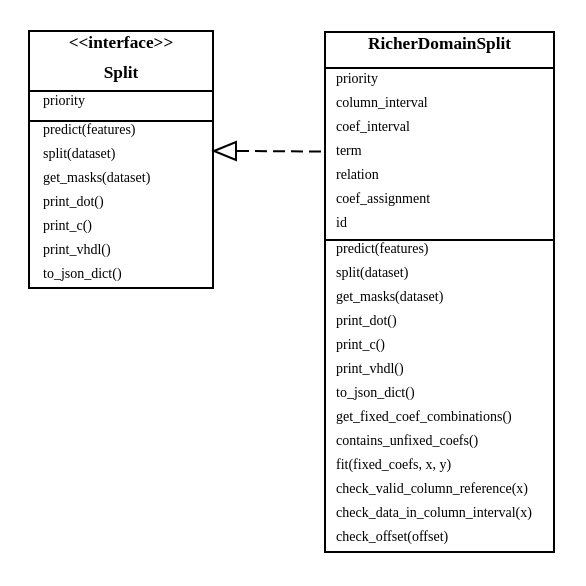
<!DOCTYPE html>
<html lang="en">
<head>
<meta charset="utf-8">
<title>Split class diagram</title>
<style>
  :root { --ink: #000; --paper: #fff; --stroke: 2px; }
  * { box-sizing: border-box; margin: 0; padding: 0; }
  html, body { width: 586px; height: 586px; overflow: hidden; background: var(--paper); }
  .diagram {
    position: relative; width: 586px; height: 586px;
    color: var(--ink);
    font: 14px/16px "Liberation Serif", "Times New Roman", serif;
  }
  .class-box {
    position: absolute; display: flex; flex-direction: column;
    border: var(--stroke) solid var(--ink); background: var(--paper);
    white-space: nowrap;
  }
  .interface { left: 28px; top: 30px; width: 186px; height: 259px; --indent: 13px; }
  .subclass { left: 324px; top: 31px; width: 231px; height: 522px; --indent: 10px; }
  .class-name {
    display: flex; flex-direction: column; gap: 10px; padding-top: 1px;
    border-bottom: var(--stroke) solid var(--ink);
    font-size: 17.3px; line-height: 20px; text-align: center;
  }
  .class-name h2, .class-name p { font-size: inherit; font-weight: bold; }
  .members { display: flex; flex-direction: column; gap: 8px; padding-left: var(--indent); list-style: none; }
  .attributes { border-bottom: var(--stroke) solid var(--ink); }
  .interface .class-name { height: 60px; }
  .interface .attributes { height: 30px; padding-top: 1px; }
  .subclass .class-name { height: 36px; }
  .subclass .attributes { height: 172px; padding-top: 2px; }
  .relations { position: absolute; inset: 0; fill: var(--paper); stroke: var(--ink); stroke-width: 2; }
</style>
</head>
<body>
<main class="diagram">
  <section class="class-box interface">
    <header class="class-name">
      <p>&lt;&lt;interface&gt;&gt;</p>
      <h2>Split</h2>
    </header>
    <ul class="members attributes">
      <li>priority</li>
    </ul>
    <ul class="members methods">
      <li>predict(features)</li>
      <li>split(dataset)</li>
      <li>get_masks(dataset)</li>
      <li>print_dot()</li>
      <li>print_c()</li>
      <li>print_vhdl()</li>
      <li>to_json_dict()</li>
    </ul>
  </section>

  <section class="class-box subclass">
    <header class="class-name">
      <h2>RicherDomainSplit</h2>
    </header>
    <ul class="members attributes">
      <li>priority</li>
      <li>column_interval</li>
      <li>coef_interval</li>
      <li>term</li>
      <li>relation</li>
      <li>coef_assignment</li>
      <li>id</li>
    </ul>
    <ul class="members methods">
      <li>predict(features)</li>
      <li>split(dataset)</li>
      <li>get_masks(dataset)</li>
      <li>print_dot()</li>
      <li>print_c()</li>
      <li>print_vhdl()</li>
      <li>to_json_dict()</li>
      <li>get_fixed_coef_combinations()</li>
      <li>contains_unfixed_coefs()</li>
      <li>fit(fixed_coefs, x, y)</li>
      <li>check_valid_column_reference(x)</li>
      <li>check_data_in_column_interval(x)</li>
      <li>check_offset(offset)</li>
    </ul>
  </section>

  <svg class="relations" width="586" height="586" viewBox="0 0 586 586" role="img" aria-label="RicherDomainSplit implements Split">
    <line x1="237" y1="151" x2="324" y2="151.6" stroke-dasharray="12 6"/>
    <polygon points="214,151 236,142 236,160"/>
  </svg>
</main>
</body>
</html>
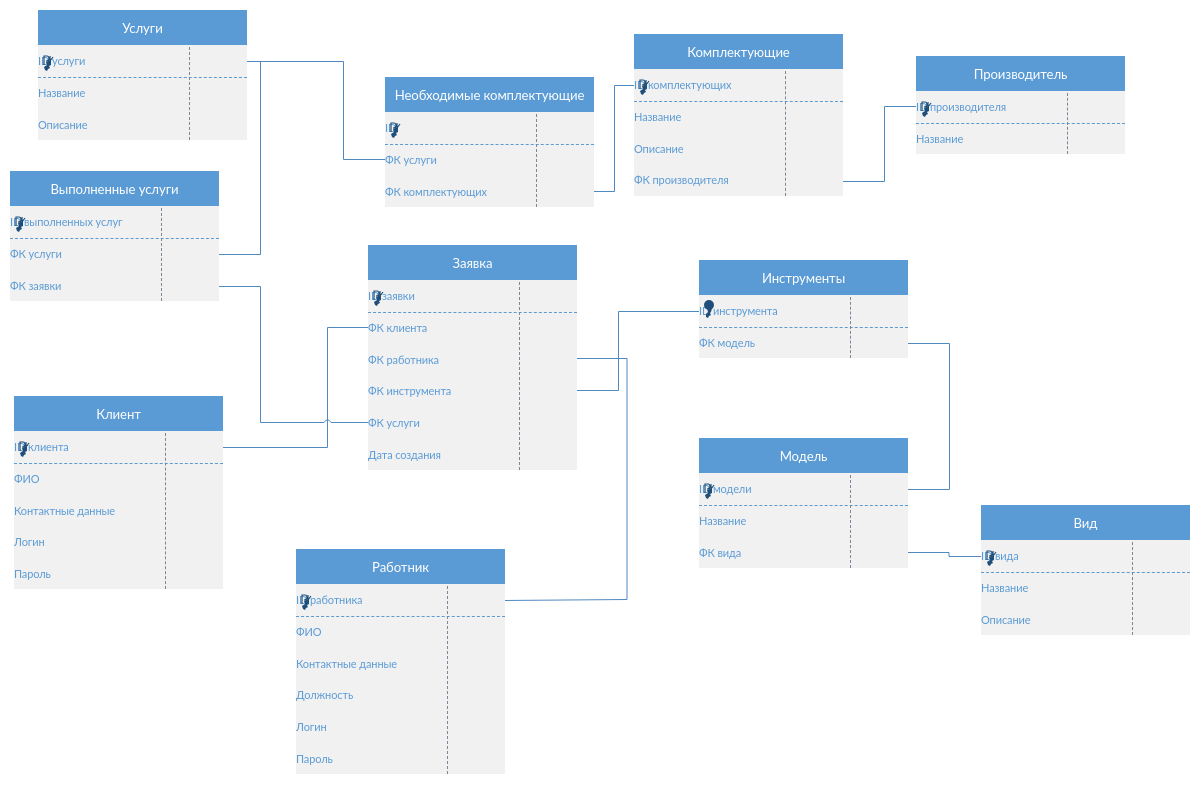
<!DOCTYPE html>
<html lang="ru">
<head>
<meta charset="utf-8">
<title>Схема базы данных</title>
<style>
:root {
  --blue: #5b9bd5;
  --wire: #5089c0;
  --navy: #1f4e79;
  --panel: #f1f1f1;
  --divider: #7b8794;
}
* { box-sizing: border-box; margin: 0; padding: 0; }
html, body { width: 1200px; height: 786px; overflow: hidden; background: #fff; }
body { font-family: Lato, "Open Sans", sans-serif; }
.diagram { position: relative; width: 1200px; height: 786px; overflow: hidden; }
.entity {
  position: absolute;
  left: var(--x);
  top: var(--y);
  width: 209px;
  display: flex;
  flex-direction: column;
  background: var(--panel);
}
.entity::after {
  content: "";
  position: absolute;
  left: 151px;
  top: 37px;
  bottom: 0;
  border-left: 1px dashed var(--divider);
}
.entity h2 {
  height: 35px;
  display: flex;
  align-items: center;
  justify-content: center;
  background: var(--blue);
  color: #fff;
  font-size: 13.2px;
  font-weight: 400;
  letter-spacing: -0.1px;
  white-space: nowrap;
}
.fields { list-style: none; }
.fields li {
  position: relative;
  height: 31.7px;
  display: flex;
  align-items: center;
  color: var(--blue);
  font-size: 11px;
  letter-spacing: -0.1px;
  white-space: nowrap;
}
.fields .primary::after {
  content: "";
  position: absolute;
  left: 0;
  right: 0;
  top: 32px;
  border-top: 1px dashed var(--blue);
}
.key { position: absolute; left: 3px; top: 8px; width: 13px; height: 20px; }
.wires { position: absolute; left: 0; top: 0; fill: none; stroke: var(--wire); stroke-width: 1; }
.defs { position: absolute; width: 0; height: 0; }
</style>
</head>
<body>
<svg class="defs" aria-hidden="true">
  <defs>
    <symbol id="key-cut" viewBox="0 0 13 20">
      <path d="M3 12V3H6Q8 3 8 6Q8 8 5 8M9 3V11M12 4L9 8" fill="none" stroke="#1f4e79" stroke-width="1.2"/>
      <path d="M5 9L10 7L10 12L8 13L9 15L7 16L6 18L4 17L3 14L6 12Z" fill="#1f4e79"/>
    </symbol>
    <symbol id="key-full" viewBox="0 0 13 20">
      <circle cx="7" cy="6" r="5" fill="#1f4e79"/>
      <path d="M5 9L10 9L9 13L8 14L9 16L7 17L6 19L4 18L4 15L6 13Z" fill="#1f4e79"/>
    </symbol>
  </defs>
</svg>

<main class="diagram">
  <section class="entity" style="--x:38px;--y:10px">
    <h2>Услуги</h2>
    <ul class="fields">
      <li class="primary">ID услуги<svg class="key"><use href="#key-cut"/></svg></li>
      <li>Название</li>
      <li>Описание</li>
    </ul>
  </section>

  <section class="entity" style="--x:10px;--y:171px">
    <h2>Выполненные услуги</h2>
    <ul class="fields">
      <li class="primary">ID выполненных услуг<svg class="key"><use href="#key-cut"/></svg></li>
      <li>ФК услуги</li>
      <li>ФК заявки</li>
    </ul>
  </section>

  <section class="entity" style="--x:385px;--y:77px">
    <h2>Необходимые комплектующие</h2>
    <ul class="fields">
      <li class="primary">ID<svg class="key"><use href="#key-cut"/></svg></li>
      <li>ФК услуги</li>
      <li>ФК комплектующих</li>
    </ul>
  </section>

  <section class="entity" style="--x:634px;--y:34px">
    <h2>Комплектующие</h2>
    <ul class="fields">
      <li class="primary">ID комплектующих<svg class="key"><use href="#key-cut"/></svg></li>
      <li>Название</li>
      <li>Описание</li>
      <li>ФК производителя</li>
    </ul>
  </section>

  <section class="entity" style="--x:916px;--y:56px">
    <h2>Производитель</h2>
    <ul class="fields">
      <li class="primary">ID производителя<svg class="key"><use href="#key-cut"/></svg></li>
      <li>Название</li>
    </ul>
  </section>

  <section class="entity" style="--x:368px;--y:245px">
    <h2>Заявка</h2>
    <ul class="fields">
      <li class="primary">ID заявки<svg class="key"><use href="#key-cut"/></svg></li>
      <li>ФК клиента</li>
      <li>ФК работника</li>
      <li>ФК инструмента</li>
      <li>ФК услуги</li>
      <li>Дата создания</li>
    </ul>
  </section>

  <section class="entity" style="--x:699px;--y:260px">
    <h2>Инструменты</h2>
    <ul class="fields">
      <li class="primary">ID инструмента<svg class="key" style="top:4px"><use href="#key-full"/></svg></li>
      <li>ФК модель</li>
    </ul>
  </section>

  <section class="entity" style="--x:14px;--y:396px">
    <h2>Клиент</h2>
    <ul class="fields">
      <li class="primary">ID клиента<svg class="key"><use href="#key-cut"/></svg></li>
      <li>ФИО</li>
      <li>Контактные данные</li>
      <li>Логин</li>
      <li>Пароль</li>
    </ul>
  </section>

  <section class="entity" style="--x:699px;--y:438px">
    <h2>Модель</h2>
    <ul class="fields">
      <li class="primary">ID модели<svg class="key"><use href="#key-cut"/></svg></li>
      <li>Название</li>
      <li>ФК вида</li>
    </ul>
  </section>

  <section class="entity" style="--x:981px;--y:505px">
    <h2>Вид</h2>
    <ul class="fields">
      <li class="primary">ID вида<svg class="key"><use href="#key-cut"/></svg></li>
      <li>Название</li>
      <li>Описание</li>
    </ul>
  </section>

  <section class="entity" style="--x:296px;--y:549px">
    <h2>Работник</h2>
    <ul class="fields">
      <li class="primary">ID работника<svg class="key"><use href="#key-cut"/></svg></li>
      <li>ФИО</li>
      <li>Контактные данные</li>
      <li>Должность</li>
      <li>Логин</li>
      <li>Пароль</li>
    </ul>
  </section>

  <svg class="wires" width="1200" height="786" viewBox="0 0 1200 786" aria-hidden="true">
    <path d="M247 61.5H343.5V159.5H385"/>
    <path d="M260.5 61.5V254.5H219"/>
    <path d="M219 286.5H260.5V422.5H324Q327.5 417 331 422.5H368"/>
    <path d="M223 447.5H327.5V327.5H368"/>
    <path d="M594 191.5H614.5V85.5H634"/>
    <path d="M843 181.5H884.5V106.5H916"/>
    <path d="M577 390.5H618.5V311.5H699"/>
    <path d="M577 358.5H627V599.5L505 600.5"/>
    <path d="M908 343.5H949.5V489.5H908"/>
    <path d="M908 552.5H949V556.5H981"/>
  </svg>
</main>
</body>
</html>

□ □ □ □

Assignment
State how many lines of the listing include "position", and write nothing else.

Result for this task
11